    • (b) fill the product to within 5 mm of the level of overflowing with an extraction solution of 4% (volume/volume) of acetic acid in water;

    • (c) cover the product with an inert opaque cover and allow to stand for 24 hours at 22°C ± 2°C;

    • (d) stir the extraction solution to ensure homogeneity taking care not to abrade the surface of the product;

    • (e) take an aliquot of the extraction solution and, within 8 hours, analyze the solution using an analytical technique that is in accordance with good laboratory practices; and

    • (f) express the results as the quantity of the lead or cadmium in milligrams per litre of the extraction solution.

  • 2. To determine whether a drinking vessel bearing a distinctive exterior decorative pattern within 20 mm of the rim releases lead or cadmium, the following method, which is based on a standard of the American Society for Testing and Materials (ASTM C927-80), reapproved 2004, Standard Test Method for Lead and Cadmium Extracted from the Lip and Rim Area of Glass Tumblers Externally Decorated with Ceramic Glass Enamels, shall be used:

    • (a) handwash the drinking vessel using a non-acidic detergent solution, rinse with distilled water and air dry;

    • (b) measure the internal volume of the drinking vessel in millilitres by filling with distilled water to within 5 mm of the level of overflowing and record the internal volume (V2);

    • (c) discard the water and invert the drinking vessel in an appropriate laboratory glassware container whose diameter is a minimum of 1.25 times and a maximum of 2 times the external diameter of the test specimen as measured at the rim;

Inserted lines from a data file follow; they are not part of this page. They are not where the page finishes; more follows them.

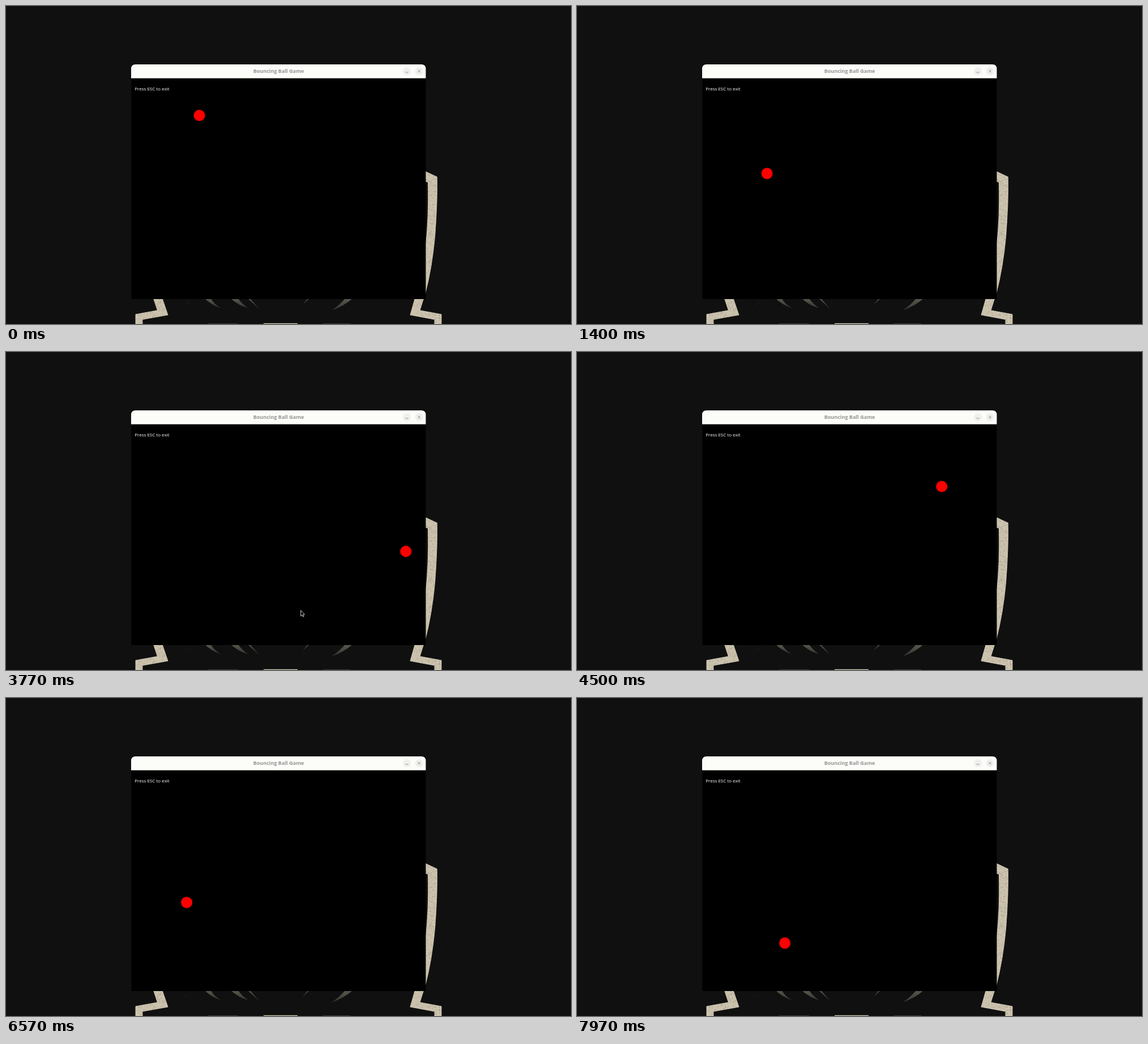
An HTML page that plays this animation: 998x561 px, repeating every 8000 ms.

```html
<!DOCTYPE html>
<html lang="en">
<head>
<meta charset="utf-8">
<title>Bouncing Ball Game</title>
<style>
  html, body { margin: 0; width: 100%; height: 100%; overflow: hidden; background: #101010; }
  svg { display: block; width: 100vw; height: 100vh; }
  text { font-family: "Open Sans", "Noto Sans", sans-serif; }
  .ribbon { fill: #cac1ad; stroke: #e2d9c2; stroke-width: .8; }
  .icon { fill: none; stroke: #8c8c8c; stroke-width: 1; }
</style>
</head>
<body>
<svg viewBox="0 0 998 561">
  <defs>
    <path id="side" d="M735 289 L741 292 L761.3 301.5 Q762.3 345 757.5 408 Q752.5 461 741 506 L735 506 L741 425 Q747 375 745.5 311 L735 307 Z"/>
    <path id="foot" d="M739.5 510 L731 537 L769 544 V565 H757 V553 L714 545 L724 510 Z"/>
    <path id="footLeft" d="M258.5 510 L267.5 537 L229 544 V565 H241 V553 L286 545 L274 510 Z"/>
    <clipPath id="ribbons">
      <use href="#side"/><use href="#foot"/><use href="#footLeft"/>
    </clipPath>
    <linearGradient id="fade" x1="0" x2="0" y1="0" y2="1">
      <stop stop-color="#5c5a50"/><stop offset="1" stop-color="#34332e"/>
    </linearGradient>
  </defs>

  <rect width="998" height="561" fill="#101010"/>
  <g class="ribbon">
    <use href="#side"/><use href="#foot"/><use href="#footLeft"/>
  </g>
  <g clip-path="url(#ribbons)" fill="none" stroke-width=".8">
    <path id="darkSpecks" stroke="#82796a"/>
    <path id="lightSpecks" stroke="#ded4c0"/>
  </g>
  <g fill="url(#fade)">
    <path d="M350 515 L361 515 Q368 527 380 533 Q363 528 350 515Z"/>
    <path d="M396 515 L409 515 Q418 527 428 533 Q411 529 396 515Z"/>
    <path d="M426 515 L430 515 L448 535Z"/>
    <path d="M534 515 L537 515 L523 528Z"/>
    <path d="M600 515 L613 515 Q598 529 575 537 Q589 528 600 515Z"/>
  </g>
  <path d="M326 522 L313 528" stroke="#1c1b18"/>
  <path d="M357 561 H410 M560 561 H608" stroke="#6b675b"/>
  <path d="M455 560.5 H515" stroke="#d8d0b9" stroke-width="1.5"/>

  <rect x="221.4" y="126" width="520.1" height="391" fill="#000"/>
  <path d="M221 127.6 V111 Q221 103 229 103 H733.5 Q741.5 103 741.5 111 V127.6Z" fill="#fcfcf9"/>
  <text x="481.5" y="118" font-size="9" font-weight="700" text-anchor="middle" fill="#949494">Bouncing Ball Game</text>
  <g fill="#efefed"><circle cx="708" cy="115" r="7"/><circle cx="729.6" cy="115" r="7"/></g>
  <path class="icon" d="M705.5 117 h5 M727.4 112.8 l4.4 4.4 m0 -4.4 l-4.4 4.4"/>
  <text x="227.3" y="148.7" font-size="8" font-weight="500" fill="#fff">Press ESC to exit</text>

  <circle id="ball" r="10" fill="#f00"/>
  <path id="pointer" d="M520.7 455.8 V466 L523 463.9 L524.7 467.2 L526.2 466.4 L524.6 463.2 H527.5Z" fill="#000" stroke="#ddd" stroke-width=".9"/>
</svg>
<script>
  const LOOP = 8000, STEP = 100 / 3;
  const field = { left: 230.75, right: 732.5, top: 136.4, bottom: 508.9 };
  const start = { x: 341.5, y: 193 };
  // Distance covered along each axis: [ms, px]
  const pace = [[0, 0], [1400, 215.6], [2533, 392.4], [3767, 586.3],
                [5233, 815.2], [6567, 1025.9], [8000, 1256]];
  const byId = id => document.getElementById(id);
  const ball = byId("ball"), pointer = byId("pointer");

  function distance(t) {
    const i = pace.findIndex(([end]) => t < end);
    const [t0, d0] = pace[i - 1], [t1, d1] = pace[i];
    return d0 + (d1 - d0) * (t - t0) / (t1 - t0);
  }

  // Travels toward the low wall first, then reflects between both walls
  function bounce(from, low, high, travelled) {
    const span = high - low, period = 2 * span;
    const offset = ((from - low - travelled) % period + period) % period;
    return low + (offset > span ? period - offset : offset);
  }

  function speckle(id, count, seed) {
    const random = () => (seed = (seed * 16807) % 2147483647) / 2147483647;
    const dots = (n, x, y, w, h) => Array.from({ length: n }, () =>
      `M${(x + random() * w).toFixed(1)} ${(y + random() * h).toFixed(1)}h.9`).join("");
    byId(id).setAttribute("d", dots(count, 741, 292, 22, 214) +
      dots(count / 2, 228, 517, 60, 44) + dots(count / 2, 712, 517, 60, 44));
  }

  function draw(now) {
    const t = Math.floor((now % LOOP + 4) / STEP) * STEP % LOOP;
    const d = distance(t);
    ball.setAttribute("cx", bounce(start.x, field.left, field.right, d));
    ball.setAttribute("cy", bounce(start.y, field.top, field.bottom, d));
    pointer.style.visibility = t > 3400 && t < 4300 ? "visible" : "hidden";
  }

  speckle("darkSpecks", 360, 71);
  speckle("lightSpecks", 300, 913);
  const origin = performance.now();
  function tick() {
    draw(performance.now() - origin);
    requestAnimationFrame(tick);
  }
  tick();
</script>
</body>
</html>
```
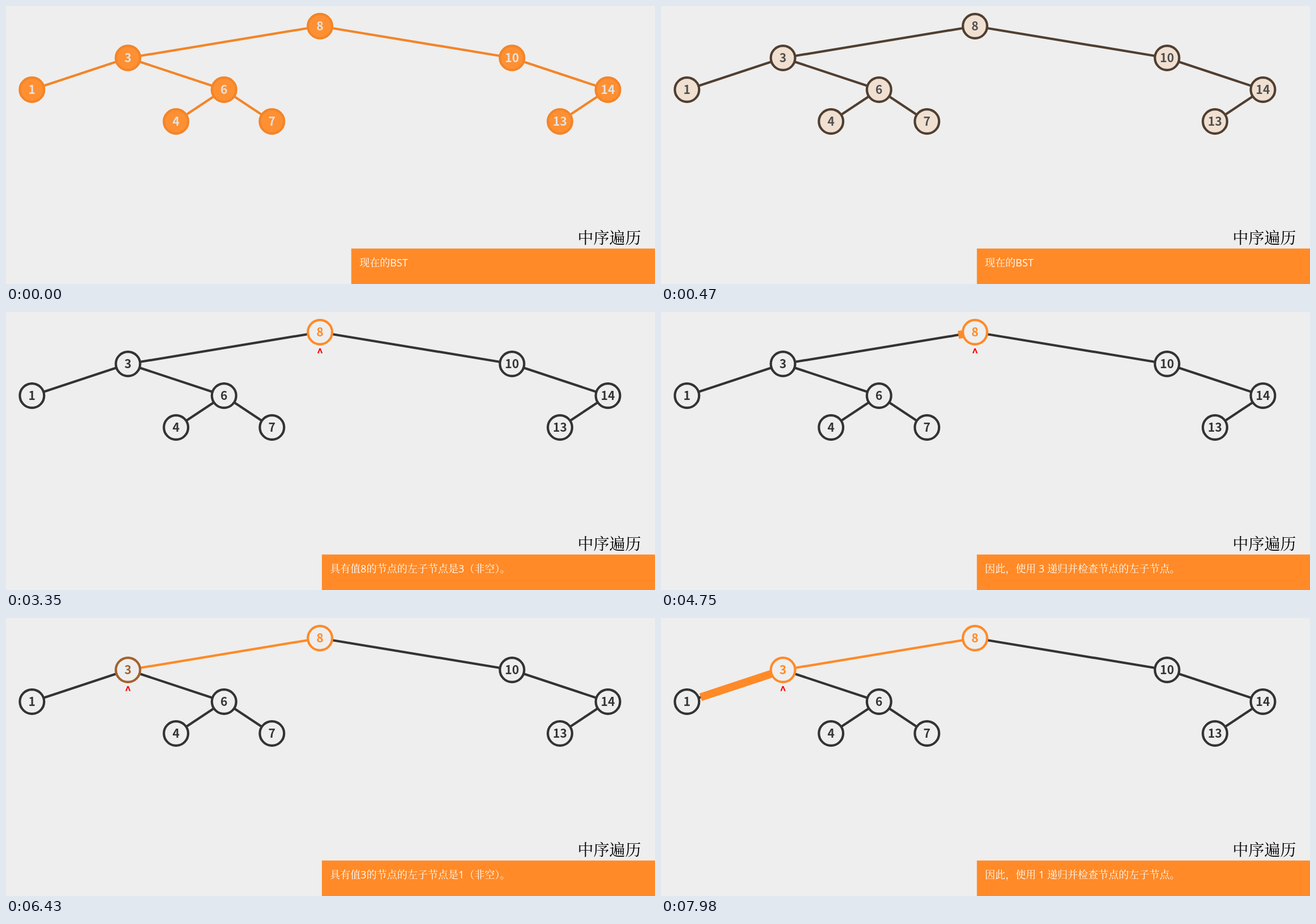
Write an HTML page that moves like this. It is 1144 px wide and 490 px high and loops after 8 s.

```html
<!DOCTYPE html>
<html lang="zh-CN">
<head>
<meta charset="utf-8">
<title>中序遍历</title>
<style>
html, body { margin: 0; width: 100%; height: 100%; overflow: hidden; background: #eee; }
svg { display: block; width: 1144px; height: 490px; }
.node circle { stroke-width: 4.2; }
.node text, .tag { font: 700 21px "Noto Sans CJK SC", "Noto Sans", sans-serif; text-anchor: middle; }
.tag { font-size: 19.5px; fill: #f00; }
.title, .note { font-family: "Open Sans", "Noto Serif CJK SC", "Noto Sans CJK SC", serif; }
.title { font-size: 28px; font-weight: 300; }
.note { font-size: 18px; fill: #fff; white-space: pre; }
</style>
</head>
<body>
<svg id="stage" viewBox="0 0 1144 490"></svg>
<script>
const LOOP = 8000, FADE = 1100;
const ORANGE = [255, 138, 39], DARK = [51, 51, 51], LIGHT = [238, 238, 238];

const nodes = {
  8: [553.5, 35.5], 3: [215, 91.5], 10: [892, 91.5],
  1: [45.8, 147.5], 6: [384.3, 147.5], 14: [1061, 147.5],
  4: [299.7, 203.5], 7: [468.8, 203.5], 13: [976.5, 203.5]
};
const edges = [[8, 3], [8, 10], [3, 1], [3, 6], [10, 14], [6, 4], [6, 7], [14, 13]];

// start, message, tag, tagged node
const steps = [
  [0, '现在的BST', '', 8],
  [900, '根，8 不是null。', 'root', 8],
  [2140, '因此，检查8的左子节点。', 'root', 8],
  [3350, '具有值8的节点的左子节点是3（非空）。', '^', 8],
  [4540, '因此，使用 3 递归并检查节点的左子节点。', '^', 8],
  [5810, '具有值3的节点的左子节点是1（非空）。', '^', 3],
  [7050, '因此，使用 1 递归并检查节点的左子节点。', '^', 3]
];
const visits = { 8: 960, 3: 5865 };
const walks = [{ from: 8, to: 3, at: 4550 }, { from: 3, to: 1, at: 7075 }];

const clamp = x => Math.min(1, Math.max(0, x));
const cubic = x => x < 0.5 ? 4 * x ** 3 : 1 - 4 * (1 - x) ** 3;
const ease = (t, start) => cubic(clamp((t - start) / FADE));
const mix = (a, b, k) => `rgb(${a.map((v, i) => Math.round(v + (b[i] - v) * k))})`;

function set(el, attrs) {
  for (const key in attrs) el.setAttribute(key, attrs[key]);
  return el;
}
function add(parent, tag, attrs, text = '') {
  const el = set(document.createElementNS('http://www.w3.org/2000/svg', tag), attrs);
  el.textContent = text;
  return parent.appendChild(el);
}

const stage = document.getElementById('stage');
add(stage, 'rect', { width: 1144, height: 490, fill: '#eee' });

const lines = edges.map(([a, b]) => {
  const [x1, y1] = nodes[a], [x2, y2] = nodes[b];
  return add(stage, 'line', { x1, y1, x2, y2, 'stroke-width': 4.2 });
});

for (const w of walks) {
  const [ax, ay] = nodes[w.from], [bx, by] = nodes[w.to];
  const len = Math.hypot(bx - ax, by - ay);
  const ux = (bx - ax) / len, uy = (by - ay) / len, gap = 22.4;
  w.point = k => {
    const d = gap + (len - 2 * gap) * k;
    return [ax + ux * d, ay + uy * d];
  };
  const [x1, y1] = w.point(0);
  w.el = add(stage, 'line', { x1, y1, stroke: mix(ORANGE, ORANGE, 0), 'stroke-width': 14 });
  w.edge = edges.findIndex(([a, b]) => a === w.from && b === w.to);
}

const discs = Object.entries(nodes).map(([id, [x, y]]) => {
  const g = add(stage, 'g', { class: 'node' });
  return {
    id,
    ring: add(g, 'circle', { cx: x, cy: y, r: 21.4 }),
    label: add(g, 'text', { x, y: y + 7.7 }, id)
  };
});

const tag = add(stage, 'text', { class: 'tag' });
add(stage, 'text', { class: 'title', x: 1007.5, y: 419 }, '中序遍历');
const panel = add(stage, 'g', {});
add(panel, 'rect', { y: 427.5, width: 700, height: 63, fill: mix(ORANGE, ORANGE, 0) });
const note = add(panel, 'text', { class: 'note', x: 14.3, y: 459 });

function draw(t) {
  const calm = ease(t, -267);
  const base = mix(ORANGE, DARK, calm);

  for (const { id, ring, label } of discs) {
    const seen = t >= visits[id];
    const k = seen ? ease(t, visits[id]) : 0;
    const lit = mix(DARK, ORANGE, k);
    set(ring, { fill: mix(ORANGE, LIGHT, calm), stroke: seen ? lit : base });
    set(label, { fill: seen ? lit : mix(LIGHT, DARK, calm) });
  }

  lines.forEach(line => set(line, { stroke: base }));
  for (const w of walks) {
    const done = t >= w.at + FADE;
    const k = ease(t, w.at);
    const [x2, y2] = w.point(k);
    set(w.el, { x2, y2, visibility: k > 0 && !done ? 'visible' : 'hidden' });
    if (done) set(lines[w.edge], { stroke: mix(ORANGE, ORANGE, 0) });
  }

  const [, message, mark, at] = steps.filter(s => s[0] <= t).pop();
  if (note.textContent !== message) note.textContent = message;
  if (tag.textContent !== mark) tag.textContent = mark;
  set(tag, { x: nodes[at][0], y: nodes[at][1] + 43.3 });

  // the panel slides in from the right edge
  const slide = 0.5 - Math.cos(Math.PI * clamp((t + 403) / 500)) / 2;
  set(panel, { transform: `translate(${(1144 - 587.2 * slide).toFixed(2)} 0)` });
}

function tick() {
  draw(performance.now() % LOOP);
  requestAnimationFrame(tick);
}
tick();
</script>
</body>
</html>
```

    • (d) add to the laboratory glassware container the volume of an extraction solution of 4% (volume/volume) of acetic acid in water that is sufficient to permit the drinking vessel to be submerged in 20 mm of the solution and record the volume of extraction solution used (V1);

    • (e) cover the laboratory glassware container with an inert opaque cover and allow to stand for 24 hours at 22°C ± 2°C;

    • (f) remove the drinking vessel and stir the extraction solution to ensure homogeneity;

    • (g) take an aliquot of the extraction solution and, within 8 hours, analyze the solution using an analytical technique that is in accordance with good laboratory practices; and

    • (h) express the results as the quantity of the lead or cadmium in milligrams per litre of the extraction solution relative to the internal volume of the drinking vessel as follows:

      (C × V1) / V2

      where

      C 
      is the concentration of lead or cadmium in milligrams per litre in the extraction solution,
      V1 
      is the volume in millilitres of the extraction solution used, and
      V2 
      is the internal volume in millilitres of the drinking vessel.
  • SOR/2007-30, ss. 4, 5.